A grid containing 5x5 km grid cells was created over the study area and cetacean sightings along with the values for each associated habitat parameter were summarized in each grid cell. Redundant parameters were reduced, resulting in a full model containing temperature at 50 m depth, mixed layer depth, bottom depth, slope, surface temperature, and surface salinity. GAMs were fit for each species based on these six potentially significant parameters. The resultant fit models for each species predicted the number of individuals per km2 based on a unique combination of environmental parameters. Spatial prediction grids were created based on the significant habitat parameters for each species to illustrate the GAM outputs and to indicate predicted regions of high density. Predictions were consistent with observed sightings. Sperm whale distribution was predicted by a combination of depth, sea surface temperature, and sea surface salinity.

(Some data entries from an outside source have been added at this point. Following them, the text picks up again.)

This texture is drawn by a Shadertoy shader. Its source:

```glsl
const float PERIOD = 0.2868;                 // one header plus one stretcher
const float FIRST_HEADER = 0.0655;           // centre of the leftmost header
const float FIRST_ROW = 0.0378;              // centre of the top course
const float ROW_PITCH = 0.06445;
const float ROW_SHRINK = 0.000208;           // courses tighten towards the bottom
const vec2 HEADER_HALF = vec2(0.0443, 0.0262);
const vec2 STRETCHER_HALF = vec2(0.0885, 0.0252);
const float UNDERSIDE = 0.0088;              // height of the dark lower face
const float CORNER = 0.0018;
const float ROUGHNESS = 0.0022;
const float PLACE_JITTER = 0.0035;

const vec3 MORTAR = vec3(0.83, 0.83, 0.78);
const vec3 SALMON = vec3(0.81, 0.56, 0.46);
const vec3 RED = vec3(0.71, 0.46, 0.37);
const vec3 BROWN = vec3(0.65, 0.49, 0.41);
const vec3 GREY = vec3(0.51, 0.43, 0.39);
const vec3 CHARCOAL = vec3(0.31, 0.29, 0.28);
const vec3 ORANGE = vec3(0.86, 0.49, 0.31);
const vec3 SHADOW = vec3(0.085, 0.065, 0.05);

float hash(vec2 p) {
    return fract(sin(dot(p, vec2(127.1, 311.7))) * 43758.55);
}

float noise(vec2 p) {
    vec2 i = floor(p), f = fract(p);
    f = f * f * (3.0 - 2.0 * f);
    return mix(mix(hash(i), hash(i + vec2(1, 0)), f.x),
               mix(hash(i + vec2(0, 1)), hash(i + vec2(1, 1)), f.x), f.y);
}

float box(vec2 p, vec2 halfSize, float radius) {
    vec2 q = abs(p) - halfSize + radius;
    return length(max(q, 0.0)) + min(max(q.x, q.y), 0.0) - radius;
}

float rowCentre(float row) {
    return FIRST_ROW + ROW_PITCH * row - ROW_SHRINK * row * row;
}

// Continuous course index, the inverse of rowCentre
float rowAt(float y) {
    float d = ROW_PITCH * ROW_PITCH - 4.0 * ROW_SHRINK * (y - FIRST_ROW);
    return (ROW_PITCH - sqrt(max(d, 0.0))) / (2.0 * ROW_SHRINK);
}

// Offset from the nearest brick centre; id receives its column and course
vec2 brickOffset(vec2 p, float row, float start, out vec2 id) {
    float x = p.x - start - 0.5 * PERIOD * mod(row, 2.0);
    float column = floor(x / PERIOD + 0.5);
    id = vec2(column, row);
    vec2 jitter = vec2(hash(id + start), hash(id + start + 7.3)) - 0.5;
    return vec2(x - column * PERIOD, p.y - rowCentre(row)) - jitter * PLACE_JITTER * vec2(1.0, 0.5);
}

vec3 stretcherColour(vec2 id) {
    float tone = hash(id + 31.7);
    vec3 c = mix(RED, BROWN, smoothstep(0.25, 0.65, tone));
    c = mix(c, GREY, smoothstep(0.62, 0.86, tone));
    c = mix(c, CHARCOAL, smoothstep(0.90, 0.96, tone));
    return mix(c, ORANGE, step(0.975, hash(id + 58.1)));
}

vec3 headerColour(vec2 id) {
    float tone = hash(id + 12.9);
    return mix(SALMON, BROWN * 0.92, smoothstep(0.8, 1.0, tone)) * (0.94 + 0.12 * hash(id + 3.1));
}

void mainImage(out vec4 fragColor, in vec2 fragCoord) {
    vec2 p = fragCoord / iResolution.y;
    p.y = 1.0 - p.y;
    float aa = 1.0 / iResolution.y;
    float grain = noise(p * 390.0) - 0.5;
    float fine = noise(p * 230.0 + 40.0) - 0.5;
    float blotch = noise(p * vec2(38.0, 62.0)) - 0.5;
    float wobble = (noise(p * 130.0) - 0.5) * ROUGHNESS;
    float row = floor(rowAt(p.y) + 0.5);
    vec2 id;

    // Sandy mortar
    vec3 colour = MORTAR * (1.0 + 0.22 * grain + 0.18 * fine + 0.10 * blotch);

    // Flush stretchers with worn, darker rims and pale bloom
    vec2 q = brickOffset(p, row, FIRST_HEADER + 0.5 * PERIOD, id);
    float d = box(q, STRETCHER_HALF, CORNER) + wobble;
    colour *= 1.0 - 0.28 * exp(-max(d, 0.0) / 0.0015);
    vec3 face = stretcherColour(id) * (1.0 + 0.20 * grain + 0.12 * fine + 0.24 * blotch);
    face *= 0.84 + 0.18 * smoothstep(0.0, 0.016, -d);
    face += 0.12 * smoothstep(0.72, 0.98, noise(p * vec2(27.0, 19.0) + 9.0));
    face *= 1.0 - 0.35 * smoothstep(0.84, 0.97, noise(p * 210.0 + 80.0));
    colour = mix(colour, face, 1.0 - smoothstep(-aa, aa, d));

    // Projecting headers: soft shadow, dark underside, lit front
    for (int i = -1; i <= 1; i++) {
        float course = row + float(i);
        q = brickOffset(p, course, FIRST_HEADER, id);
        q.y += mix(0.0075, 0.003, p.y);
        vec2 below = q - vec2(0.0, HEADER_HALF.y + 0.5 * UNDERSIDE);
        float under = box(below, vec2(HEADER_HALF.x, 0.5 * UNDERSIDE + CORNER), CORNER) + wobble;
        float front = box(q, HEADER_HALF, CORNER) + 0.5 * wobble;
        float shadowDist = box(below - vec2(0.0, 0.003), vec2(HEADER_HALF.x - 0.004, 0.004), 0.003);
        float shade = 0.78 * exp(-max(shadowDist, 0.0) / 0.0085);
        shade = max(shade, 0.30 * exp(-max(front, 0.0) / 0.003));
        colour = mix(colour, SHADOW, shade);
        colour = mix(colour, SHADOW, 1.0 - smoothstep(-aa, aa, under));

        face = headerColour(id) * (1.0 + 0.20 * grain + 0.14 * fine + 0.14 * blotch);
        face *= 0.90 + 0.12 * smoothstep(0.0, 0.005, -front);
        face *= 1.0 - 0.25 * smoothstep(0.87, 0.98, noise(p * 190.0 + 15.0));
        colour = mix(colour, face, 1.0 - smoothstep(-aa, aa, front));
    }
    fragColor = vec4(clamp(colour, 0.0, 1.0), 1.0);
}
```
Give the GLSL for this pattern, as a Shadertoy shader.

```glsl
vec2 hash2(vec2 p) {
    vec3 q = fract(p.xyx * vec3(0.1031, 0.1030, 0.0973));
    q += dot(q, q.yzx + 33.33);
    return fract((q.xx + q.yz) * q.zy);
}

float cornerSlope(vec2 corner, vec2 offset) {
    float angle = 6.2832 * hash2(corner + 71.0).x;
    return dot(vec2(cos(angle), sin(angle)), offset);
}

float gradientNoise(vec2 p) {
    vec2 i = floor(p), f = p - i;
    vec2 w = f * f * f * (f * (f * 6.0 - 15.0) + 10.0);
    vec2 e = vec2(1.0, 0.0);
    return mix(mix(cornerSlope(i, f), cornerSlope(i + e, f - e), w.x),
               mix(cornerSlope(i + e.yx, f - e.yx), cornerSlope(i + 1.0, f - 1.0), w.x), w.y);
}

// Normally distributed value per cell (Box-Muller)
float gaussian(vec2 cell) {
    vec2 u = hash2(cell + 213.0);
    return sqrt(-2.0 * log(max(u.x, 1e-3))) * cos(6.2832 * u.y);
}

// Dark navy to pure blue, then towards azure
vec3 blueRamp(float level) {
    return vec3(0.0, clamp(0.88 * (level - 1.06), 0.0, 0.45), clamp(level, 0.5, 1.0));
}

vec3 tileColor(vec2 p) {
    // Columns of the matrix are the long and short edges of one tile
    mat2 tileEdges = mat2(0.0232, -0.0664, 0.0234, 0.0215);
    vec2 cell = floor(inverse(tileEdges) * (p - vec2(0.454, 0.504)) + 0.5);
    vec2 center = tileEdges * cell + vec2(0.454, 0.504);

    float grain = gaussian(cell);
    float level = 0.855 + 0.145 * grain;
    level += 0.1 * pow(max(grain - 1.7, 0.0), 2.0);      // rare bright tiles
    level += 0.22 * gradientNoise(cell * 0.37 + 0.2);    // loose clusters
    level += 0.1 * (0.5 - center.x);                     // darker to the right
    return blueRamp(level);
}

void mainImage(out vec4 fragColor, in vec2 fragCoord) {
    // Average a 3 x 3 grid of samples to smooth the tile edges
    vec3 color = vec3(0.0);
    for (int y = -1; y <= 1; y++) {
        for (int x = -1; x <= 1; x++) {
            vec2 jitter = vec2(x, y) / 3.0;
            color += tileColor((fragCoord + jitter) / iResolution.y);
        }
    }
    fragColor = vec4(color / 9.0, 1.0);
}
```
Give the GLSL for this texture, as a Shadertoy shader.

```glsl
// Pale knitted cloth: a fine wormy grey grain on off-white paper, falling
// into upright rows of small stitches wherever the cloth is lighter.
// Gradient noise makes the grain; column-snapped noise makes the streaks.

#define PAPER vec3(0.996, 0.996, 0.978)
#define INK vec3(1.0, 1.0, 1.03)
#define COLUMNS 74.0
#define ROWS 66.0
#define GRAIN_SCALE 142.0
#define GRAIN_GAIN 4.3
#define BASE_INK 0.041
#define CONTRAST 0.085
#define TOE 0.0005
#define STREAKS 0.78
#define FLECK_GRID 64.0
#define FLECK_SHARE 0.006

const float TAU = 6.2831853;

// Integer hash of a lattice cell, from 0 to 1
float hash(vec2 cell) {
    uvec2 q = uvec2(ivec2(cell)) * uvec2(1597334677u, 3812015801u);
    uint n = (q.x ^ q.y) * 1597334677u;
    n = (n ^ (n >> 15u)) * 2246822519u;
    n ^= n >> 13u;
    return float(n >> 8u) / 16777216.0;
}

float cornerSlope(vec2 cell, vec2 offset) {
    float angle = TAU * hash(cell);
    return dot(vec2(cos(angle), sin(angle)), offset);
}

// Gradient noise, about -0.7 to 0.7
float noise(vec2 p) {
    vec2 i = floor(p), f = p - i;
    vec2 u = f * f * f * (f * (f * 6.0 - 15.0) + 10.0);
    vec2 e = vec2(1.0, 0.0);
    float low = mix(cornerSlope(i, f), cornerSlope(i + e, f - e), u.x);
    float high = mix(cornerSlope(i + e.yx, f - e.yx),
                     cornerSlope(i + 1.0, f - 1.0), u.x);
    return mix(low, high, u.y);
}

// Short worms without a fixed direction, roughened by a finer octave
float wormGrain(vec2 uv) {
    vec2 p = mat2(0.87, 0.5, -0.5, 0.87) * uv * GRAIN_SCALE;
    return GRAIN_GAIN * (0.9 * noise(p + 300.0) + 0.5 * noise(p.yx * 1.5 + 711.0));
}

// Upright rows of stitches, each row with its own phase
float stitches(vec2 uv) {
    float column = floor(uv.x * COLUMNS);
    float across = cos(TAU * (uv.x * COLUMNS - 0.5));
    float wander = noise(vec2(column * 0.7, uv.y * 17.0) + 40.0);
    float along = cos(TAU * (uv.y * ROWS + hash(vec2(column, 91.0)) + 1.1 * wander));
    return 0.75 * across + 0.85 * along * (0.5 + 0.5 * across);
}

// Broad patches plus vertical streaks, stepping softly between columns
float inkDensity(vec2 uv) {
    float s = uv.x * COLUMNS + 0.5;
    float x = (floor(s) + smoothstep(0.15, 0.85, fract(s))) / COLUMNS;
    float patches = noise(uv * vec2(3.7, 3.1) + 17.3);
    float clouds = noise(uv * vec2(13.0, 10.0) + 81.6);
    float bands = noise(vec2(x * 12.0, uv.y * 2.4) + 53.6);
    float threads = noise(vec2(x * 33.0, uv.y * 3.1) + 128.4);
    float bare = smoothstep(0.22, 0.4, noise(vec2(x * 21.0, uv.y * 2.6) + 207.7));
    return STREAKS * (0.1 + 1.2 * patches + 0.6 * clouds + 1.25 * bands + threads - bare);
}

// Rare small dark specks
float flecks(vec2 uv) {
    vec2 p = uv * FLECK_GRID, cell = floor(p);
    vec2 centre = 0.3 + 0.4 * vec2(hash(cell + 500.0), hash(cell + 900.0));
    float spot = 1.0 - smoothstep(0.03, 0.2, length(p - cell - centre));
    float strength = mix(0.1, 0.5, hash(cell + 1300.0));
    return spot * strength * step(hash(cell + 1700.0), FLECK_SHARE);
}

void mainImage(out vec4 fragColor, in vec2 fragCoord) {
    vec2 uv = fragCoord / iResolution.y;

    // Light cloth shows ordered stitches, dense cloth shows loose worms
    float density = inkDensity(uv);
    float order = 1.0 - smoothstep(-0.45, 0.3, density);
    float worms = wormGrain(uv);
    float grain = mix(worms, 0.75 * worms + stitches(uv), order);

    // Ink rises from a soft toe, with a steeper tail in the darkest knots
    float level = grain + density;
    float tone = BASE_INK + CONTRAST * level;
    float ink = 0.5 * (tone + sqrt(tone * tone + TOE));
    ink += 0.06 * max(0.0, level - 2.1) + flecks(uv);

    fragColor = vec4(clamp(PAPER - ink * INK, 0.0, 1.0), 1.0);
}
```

The model for pilot whales included bottom slope, and temperature at 50 m depth. It also indicated that mixed layer depth, bottom depth and surface salinity contributed to group size. Similarly, temperature at 50 m depth was significant for Atlantic spotted dolphins. Predicted bottlenose dolphin distribution was determined by a combination of bottom slope, surface salinity, and temperature at 50 m depth, with mixed layer depth contributing to group size.
Distribution is most likely a sign of prey availability and ecological implications can be drawn from the habitat parameters associated with each species. For example, regions of high slope can indicate zones of upwelling, enhanced vertical mixing and prey availability throughout the water column. Furthermore, surface temperature and salinity can be indicative of patchy zones of productivity where potential prey aggregations occur.
The benefits of these models is that collected point data can be used to expand our knowledge of potential cetacean “hotspots” based on associations with physical parameters. Data collection for abundance estimates, higher resolution studies, and future habitat surveys can be adjusted based on these model predictions. Furthermore, predictive habitat models can be used to establish Marine Protected Areas with boundaries that adapt to dynamic oceanographic features reflecting potential cetacean mobility. This can be valuable for the advancement of cetacean conservation efforts and to limit potential vessel and fisheries interactions with cetaceans, which may pose a threat to the sustainability of cetacean populations.
Cheryl L. Cross. 2010. Predictive Habitat Models for Four Cetaceans in the Mid-Atlantic Bight. Master's thesis. Nova Southeastern University. Retrieved from NSUWorks, Oceanographic Center. (221)
To access this thesis/dissertation you must have a valid nova.edu OR mynsu.nova.edu email address and create an account for NSUWorks.
If you are the author of this work and would like to grant permission to make it openly accessible to all, please click the Free My Thesis button.